**Exercise description**
The answer must consist of every line below containing "peak".

**Dataset**
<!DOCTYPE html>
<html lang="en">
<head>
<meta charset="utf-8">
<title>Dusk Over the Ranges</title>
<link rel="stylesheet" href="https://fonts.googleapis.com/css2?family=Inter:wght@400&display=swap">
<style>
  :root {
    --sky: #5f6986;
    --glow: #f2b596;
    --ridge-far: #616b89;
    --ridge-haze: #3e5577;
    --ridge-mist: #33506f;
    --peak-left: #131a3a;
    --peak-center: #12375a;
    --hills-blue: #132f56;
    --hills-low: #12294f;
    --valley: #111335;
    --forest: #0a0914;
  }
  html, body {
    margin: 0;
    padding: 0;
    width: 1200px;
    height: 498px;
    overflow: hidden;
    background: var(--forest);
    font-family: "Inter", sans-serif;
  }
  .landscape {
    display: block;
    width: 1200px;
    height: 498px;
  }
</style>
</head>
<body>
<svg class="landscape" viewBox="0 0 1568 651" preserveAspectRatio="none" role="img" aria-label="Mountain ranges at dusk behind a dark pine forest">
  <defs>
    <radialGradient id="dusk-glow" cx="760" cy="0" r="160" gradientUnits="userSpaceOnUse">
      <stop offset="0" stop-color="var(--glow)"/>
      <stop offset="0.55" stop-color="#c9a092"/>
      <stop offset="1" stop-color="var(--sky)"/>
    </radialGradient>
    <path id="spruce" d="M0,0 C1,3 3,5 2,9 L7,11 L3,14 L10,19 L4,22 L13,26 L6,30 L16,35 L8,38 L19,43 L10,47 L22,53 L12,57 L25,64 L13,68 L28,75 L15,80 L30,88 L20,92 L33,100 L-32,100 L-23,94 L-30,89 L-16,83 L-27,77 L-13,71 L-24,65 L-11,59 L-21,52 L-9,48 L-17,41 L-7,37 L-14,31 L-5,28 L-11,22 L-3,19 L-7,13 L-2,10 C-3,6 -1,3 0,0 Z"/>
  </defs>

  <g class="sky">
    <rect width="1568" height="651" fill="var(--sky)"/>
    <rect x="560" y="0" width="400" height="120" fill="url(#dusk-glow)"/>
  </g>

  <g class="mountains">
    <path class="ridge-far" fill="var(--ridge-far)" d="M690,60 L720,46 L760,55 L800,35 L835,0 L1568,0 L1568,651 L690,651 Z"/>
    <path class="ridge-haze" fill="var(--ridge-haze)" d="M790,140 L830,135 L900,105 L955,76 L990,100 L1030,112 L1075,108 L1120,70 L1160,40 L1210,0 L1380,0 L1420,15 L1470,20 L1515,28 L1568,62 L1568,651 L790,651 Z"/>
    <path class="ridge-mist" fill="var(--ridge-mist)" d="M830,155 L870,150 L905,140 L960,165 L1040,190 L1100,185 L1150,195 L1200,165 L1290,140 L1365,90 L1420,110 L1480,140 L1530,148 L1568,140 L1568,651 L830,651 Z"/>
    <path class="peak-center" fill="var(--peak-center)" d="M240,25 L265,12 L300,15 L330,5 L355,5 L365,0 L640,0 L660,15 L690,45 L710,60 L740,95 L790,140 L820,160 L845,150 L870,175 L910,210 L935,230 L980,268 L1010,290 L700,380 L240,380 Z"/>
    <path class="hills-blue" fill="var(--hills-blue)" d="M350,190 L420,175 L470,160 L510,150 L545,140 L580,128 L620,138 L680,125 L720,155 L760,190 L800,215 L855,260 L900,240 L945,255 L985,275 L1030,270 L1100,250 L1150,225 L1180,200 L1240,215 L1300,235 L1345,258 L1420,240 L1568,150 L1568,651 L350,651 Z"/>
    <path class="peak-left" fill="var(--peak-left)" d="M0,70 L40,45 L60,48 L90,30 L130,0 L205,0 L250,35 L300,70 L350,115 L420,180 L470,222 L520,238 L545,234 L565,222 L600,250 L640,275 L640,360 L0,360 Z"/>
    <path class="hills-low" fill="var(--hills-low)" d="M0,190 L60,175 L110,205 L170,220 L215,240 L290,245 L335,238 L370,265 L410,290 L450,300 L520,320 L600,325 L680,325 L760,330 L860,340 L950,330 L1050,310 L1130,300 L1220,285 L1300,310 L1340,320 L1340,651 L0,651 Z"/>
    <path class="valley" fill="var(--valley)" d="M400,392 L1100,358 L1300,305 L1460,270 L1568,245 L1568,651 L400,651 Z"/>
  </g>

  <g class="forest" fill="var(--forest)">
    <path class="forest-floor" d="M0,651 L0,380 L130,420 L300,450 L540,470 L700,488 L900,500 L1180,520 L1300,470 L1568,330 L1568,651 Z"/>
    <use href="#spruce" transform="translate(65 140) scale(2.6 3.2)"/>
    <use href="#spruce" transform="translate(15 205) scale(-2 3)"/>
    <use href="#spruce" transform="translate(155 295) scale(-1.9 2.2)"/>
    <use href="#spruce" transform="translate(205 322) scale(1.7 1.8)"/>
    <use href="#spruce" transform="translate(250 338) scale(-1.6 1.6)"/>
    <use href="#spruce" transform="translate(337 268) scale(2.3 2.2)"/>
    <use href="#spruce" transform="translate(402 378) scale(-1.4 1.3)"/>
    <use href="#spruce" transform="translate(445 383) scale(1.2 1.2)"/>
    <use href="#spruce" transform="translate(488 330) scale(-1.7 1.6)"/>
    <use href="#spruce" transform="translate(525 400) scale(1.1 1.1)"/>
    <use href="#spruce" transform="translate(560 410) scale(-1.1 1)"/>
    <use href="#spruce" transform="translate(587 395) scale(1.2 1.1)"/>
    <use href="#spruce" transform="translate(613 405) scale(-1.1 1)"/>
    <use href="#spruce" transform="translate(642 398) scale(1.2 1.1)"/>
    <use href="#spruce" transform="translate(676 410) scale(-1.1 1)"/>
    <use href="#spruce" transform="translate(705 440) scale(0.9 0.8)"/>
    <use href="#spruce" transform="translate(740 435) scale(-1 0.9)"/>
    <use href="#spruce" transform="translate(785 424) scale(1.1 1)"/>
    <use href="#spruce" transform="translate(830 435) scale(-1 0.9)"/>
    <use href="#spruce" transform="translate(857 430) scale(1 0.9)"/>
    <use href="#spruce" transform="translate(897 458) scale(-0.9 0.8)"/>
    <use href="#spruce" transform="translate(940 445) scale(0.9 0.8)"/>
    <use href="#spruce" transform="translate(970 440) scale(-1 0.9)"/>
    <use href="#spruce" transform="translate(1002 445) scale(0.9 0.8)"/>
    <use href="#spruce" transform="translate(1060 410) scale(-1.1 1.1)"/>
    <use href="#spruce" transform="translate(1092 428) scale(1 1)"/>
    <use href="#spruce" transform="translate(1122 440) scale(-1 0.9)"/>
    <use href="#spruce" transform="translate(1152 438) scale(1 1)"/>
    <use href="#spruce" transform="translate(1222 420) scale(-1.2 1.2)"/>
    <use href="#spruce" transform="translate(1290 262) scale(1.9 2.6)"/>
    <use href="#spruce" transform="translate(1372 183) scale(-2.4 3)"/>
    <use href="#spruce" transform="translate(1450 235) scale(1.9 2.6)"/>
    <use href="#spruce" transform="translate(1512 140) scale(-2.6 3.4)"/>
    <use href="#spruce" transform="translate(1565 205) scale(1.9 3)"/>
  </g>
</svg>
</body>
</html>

**Task result**
    --peak-left: #131a3a;
    --peak-center: #12375a;
    <path class="peak-center" fill="var(--peak-center)" d="M240,25 L265,12 L300,15 L330,5 L355,5 L365,0 L640,0 L660,15 L690,45 L710,60 L740,95 L790,140 L820,160 L845,150 L870,175 L910,210 L935,230 L980,268 L1010,290 L700,380 L240,380 Z"/>
    <path class="peak-left" fill="var(--peak-left)" d="M0,70 L40,45 L60,48 L90,30 L130,0 L205,0 L250,35 L300,70 L350,115 L420,180 L470,222 L520,238 L545,234 L565,222 L600,250 L640,275 L640,360 L0,360 Z"/>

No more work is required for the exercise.